“We have had experience operating under directives, and these directives emanate and did emanate, from the White House. Now we still operate under just such directives. Would you like to know what the substance of these directives is? Mr Dodd, we are here operating in response to similar directives, the substance of which is that we shall use our grant-making power so to alter life in the United States, that it can be comfortably merged with the Soviet Union.” (19.30 into interview)
The Anglo-American elite of today are still pushing for the creation of a “world government”, with the ubiquitous globalist Bill Gates the latest to advocate such an organisation. The merger of Russia and the West is essential to this desire, but it seems Russia under Putin and Lavrov is not fully on-board with the agenda. At the 30th EU-Russia summit in December 2012 which Putin attended, the President of the European Council at the time, Herman Van Rompuy, stated that the “EU and Russia can make a decisive contribution to global governance”, in addition to calling for greater integration between the EU and Russia. Whether Putin fully endorsed this idea is difficult to ascertain, but it seems over the past few years there has been a definite disagreement between the power blocs.
George Freidman, the founder and CEO of Stratfor (which is known as the shadow CIA), asserts that the US orchestrated the Ukrainian coup due to Russia’s stance on Syria, and his opposition to a direct Western war to oust al-Assad in 2013. Some prominent Western geopoliticians have criticised the strategy in Ukraine, former U.S. Secretary of State Henry Kissinger being the most distinguished. Writing in the Washington Post, Kissinger warns that to treat Ukraine as a stand-off between East and West only impedes the prospect of an cooperative international system arising in the near future:
“To treat Ukraine as part of an East-West confrontation would scuttle for decades any prospect to bring Russia and the West — especially Russia and Europe — into a cooperative international system.” (c) Henry Kissinger
Unless a deal is struck between Russia and the West in the coming year, or unless sanity prevails in the West and de-escalation begins, economic warfare will continue which will only push the world closer to a hot war – and if it goes hot, it will go nuclear!
1952 U.S. nuclear weapon test Ivy Mike, a test of a thermonuclear weapon (hydrogen bomb) Photo Credits: U.S. Gov

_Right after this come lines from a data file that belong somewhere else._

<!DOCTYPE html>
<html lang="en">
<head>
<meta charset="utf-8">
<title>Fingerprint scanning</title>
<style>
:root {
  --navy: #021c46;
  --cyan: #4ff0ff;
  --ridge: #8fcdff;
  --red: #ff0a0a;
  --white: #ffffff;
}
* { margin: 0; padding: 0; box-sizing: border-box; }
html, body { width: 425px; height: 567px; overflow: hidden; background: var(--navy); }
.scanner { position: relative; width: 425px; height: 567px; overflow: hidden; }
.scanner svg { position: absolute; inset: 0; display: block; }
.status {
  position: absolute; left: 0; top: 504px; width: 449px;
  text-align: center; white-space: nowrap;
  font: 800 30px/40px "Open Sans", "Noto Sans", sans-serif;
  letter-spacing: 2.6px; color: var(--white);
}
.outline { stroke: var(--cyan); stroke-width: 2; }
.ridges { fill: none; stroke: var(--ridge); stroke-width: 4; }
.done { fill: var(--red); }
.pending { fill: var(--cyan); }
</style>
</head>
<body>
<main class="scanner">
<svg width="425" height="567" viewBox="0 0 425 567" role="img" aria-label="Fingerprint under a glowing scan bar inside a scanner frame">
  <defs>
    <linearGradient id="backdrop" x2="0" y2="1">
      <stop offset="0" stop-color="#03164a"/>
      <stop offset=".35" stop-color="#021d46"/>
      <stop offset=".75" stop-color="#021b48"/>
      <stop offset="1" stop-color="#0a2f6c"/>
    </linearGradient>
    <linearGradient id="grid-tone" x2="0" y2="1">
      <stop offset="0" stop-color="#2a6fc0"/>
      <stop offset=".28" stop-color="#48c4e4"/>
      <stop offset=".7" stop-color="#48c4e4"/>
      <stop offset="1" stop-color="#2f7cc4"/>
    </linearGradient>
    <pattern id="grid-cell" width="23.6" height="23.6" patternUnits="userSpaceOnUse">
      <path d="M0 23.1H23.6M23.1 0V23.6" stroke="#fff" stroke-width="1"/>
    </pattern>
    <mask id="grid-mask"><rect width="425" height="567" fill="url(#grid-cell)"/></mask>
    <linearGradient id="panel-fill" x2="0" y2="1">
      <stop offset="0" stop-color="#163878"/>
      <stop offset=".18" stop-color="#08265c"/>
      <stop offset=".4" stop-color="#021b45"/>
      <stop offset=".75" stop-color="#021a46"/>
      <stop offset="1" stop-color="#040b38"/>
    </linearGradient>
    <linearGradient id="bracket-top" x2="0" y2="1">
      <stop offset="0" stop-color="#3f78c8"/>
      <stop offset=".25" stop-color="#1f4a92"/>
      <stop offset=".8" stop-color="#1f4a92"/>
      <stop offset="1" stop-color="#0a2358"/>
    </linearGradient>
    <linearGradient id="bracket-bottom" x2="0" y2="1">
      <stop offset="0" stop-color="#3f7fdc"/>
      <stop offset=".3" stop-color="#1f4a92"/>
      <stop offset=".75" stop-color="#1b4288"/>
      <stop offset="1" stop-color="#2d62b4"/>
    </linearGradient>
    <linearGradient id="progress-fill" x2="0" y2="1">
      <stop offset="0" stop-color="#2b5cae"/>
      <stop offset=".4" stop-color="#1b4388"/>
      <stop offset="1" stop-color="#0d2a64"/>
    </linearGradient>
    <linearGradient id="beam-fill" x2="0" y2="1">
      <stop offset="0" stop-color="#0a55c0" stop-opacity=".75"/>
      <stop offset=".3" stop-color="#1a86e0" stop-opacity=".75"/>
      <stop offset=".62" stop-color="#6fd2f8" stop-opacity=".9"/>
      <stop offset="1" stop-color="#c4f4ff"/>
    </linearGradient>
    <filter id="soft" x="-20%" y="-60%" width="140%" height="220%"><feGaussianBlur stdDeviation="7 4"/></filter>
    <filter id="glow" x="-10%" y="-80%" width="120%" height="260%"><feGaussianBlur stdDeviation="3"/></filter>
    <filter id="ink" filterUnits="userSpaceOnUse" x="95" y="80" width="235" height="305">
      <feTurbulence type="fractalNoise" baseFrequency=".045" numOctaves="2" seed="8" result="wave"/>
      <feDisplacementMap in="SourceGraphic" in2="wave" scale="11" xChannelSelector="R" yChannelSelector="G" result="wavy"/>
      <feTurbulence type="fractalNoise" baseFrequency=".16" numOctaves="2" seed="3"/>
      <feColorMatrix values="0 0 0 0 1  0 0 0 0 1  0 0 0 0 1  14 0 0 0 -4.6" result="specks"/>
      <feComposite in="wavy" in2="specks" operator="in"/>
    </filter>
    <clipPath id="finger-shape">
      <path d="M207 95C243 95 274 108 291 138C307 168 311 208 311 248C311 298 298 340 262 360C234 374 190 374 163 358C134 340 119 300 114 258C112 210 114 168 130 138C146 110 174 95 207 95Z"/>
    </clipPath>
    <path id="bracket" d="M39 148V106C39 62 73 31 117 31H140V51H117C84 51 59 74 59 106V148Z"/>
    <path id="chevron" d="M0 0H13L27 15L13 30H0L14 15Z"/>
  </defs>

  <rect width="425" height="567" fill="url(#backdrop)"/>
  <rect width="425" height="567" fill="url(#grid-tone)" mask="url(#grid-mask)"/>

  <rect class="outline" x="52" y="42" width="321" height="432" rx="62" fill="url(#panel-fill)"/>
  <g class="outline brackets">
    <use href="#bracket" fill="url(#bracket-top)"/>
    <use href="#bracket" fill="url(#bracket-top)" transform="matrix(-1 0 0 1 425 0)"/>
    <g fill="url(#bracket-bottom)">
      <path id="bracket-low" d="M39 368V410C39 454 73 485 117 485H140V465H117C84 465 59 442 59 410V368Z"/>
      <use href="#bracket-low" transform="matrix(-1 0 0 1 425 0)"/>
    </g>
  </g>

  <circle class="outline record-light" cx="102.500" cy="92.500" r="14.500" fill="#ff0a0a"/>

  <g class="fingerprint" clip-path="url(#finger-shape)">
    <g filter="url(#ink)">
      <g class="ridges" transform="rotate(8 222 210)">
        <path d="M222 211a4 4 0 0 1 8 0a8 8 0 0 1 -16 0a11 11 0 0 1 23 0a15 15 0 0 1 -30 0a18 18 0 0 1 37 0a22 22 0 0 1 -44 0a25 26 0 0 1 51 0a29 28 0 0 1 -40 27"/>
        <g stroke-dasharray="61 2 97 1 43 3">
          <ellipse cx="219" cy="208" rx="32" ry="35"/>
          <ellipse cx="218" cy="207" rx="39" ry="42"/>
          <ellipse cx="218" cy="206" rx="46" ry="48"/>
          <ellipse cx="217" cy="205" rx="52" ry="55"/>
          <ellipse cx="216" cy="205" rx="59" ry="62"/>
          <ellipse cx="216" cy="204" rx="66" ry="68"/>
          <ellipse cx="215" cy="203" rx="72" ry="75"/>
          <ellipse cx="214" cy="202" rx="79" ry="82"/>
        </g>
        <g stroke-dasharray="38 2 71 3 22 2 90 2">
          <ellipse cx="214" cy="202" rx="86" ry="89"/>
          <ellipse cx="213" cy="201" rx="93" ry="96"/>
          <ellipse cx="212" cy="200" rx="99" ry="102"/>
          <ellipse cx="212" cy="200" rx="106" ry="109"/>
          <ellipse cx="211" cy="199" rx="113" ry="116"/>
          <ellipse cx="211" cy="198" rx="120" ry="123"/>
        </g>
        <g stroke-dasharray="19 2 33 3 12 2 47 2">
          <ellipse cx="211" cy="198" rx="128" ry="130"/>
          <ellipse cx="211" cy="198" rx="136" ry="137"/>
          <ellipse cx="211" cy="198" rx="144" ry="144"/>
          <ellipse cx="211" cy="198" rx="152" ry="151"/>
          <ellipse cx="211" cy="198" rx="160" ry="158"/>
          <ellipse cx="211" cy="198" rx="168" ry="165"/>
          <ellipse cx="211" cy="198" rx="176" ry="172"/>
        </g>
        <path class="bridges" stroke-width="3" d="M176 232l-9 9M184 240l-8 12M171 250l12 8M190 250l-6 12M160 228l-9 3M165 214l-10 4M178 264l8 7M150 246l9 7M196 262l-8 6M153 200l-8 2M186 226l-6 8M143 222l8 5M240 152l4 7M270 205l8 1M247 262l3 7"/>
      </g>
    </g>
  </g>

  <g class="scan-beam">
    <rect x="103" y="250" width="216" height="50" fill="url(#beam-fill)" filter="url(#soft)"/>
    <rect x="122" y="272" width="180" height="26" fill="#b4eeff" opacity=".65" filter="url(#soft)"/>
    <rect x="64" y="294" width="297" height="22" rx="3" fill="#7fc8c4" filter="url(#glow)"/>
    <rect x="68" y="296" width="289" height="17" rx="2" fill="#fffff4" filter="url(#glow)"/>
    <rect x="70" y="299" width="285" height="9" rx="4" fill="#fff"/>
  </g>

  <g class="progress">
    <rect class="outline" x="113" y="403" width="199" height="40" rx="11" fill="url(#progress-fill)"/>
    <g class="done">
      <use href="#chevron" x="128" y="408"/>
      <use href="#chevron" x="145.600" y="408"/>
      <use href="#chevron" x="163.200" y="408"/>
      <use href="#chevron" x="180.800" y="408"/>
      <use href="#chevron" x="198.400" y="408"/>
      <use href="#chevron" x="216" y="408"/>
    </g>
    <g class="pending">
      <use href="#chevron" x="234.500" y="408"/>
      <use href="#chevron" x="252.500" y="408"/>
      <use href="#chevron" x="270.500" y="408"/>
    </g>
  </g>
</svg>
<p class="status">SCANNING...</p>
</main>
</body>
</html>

Steven MacMillan is an independent writer, researcher, geopolitical analyst and editor of The Analyst Report, who has had articles featured on numerous news sites including Global Research and New Eastern Outlook.
Photo Credits: U.S. Department of State